Greg Schvey, CEO of Axoni, which has built a blockchain-like system for ICAP and its partners, said that as far as fabled golden records are concerned, there are workable trade information warehouses, but this means a scattering of data and a need for continual reconciliation.

Taking the side of incumbents, Jennifer Peve of the DTCC said the best way to retain a semblance of governance would be through a careful and gradual process of integration, "plugging into infrastructure".

Schvey said things varied depending on which architecture one selected, "whether or not to have a logic layer baked in". He mentioned Bitcoin in the capacity and also the messaging system used by Ethereum and said Axoni had seen better results with the latter.

Parulava lamented that Clearmatics CEO Robert Sams, who was billed on the panel, had not made it to the event. This is definitely true, because Sams offers less quarter to automated intermediation than anyone on that panel and most people looking at this space.

In fact he suggests a "centralisation paradox" can befall blockchain design, depending on where the distributed ledger is located in the post-trade lifecycle.

If the distributed ledger technology (DLT) comes only at the end of the post-trade life cycle, then some other technology or technologies are automating the post trade processes up until that point. Then the DLT could end up turning a distributed, industry-wide golden record into an intermediary technology service, even if the DLT is itself a technology commons and open source.

This could have the rather paradoxical consequence of actually concentrating rather than decentralising post-trade intermediation. It's a process that needs to be automated and if the automation of that process isn't based on a model of distributed automation, but some other type of technology, it doesn't matter that the distributed ledger is distributed, Sams points out.

It's interesting to see the industry wrestle with the concept of shared ledger technology and how much intermediation and centralisation might accompany that. But it would be remiss to say this sort of difficulty only befalls the herd of banking and finance blockchain builders and marketers out there.

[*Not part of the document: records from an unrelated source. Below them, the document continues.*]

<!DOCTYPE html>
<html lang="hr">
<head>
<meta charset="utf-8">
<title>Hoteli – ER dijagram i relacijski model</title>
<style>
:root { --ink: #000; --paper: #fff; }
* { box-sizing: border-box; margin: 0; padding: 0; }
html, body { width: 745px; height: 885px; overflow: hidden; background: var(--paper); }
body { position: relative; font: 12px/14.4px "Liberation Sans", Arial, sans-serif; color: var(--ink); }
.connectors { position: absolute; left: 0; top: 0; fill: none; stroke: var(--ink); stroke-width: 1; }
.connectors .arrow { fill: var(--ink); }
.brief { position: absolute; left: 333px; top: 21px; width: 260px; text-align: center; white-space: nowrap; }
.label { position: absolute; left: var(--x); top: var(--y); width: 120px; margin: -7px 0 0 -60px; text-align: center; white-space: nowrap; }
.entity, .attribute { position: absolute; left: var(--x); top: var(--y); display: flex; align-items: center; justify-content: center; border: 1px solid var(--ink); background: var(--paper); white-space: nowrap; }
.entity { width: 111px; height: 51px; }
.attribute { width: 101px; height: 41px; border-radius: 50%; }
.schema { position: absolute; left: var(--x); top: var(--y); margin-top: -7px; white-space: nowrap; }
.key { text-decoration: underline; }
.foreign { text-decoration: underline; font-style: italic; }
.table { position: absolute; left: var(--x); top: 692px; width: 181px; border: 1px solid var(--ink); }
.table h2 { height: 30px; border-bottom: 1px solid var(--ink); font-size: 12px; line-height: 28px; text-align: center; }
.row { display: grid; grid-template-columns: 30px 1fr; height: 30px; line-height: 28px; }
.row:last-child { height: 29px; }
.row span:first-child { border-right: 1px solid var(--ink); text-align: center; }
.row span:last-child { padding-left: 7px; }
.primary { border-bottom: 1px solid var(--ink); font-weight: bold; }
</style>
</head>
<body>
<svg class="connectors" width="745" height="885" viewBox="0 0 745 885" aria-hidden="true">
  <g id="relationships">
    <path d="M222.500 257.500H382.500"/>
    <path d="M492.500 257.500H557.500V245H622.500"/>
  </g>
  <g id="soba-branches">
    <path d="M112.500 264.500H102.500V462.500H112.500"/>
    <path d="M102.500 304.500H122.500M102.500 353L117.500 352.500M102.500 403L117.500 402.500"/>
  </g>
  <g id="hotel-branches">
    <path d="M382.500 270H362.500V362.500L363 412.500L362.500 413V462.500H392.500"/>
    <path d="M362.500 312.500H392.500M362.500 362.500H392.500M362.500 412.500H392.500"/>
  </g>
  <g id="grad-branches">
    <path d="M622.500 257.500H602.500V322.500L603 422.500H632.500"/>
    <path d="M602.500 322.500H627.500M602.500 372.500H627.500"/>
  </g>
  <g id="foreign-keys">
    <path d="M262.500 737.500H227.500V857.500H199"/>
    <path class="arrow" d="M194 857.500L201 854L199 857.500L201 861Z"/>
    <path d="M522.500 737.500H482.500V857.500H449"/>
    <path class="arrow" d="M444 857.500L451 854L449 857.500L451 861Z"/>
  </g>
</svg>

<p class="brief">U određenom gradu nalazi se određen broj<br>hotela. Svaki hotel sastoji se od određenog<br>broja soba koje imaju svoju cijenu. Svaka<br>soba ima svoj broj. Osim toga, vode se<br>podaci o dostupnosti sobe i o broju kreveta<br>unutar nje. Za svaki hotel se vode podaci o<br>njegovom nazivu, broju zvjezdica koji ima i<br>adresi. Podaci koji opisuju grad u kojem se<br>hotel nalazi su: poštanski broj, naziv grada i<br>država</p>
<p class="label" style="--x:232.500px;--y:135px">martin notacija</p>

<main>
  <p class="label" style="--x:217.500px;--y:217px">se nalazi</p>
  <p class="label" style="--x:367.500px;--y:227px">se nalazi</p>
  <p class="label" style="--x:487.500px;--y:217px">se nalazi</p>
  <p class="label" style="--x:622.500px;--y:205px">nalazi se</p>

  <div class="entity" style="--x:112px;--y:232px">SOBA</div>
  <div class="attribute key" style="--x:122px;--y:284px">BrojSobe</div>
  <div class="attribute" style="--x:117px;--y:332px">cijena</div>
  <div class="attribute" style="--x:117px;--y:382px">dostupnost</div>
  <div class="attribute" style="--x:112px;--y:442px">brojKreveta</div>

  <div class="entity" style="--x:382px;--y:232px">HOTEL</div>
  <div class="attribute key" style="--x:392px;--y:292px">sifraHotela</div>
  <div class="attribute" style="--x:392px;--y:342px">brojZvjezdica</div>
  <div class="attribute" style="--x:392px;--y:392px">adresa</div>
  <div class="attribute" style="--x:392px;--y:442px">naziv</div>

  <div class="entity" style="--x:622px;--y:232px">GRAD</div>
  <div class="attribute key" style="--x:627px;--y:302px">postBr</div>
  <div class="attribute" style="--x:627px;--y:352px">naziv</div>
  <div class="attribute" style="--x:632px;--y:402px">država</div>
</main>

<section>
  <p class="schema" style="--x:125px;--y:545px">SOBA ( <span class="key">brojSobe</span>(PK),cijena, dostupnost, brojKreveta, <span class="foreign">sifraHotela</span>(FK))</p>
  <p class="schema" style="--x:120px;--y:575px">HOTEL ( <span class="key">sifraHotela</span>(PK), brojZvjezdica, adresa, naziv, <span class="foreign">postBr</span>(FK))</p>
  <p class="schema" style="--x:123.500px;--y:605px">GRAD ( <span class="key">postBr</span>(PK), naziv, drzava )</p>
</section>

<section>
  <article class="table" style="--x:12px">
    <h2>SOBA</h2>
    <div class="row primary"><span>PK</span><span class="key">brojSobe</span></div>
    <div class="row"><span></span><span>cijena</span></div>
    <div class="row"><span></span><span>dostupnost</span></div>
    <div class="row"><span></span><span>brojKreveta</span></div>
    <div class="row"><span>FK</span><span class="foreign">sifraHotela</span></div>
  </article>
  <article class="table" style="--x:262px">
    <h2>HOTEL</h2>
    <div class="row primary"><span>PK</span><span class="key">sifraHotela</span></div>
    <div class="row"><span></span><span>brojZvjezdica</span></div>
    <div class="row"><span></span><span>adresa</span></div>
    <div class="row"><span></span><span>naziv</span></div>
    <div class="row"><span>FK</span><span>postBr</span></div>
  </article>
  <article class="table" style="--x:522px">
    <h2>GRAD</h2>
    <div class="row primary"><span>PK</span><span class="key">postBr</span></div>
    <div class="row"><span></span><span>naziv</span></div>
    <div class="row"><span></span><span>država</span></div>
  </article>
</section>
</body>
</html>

At a panel session on reaching consensus on open blockchains, Ethereum's Vitalik Buterin pointed out the same sort of internal centralisation risks blight Bitcoin, "because if the spec is an implementation then the developers of that implementation become the new point of centralisation."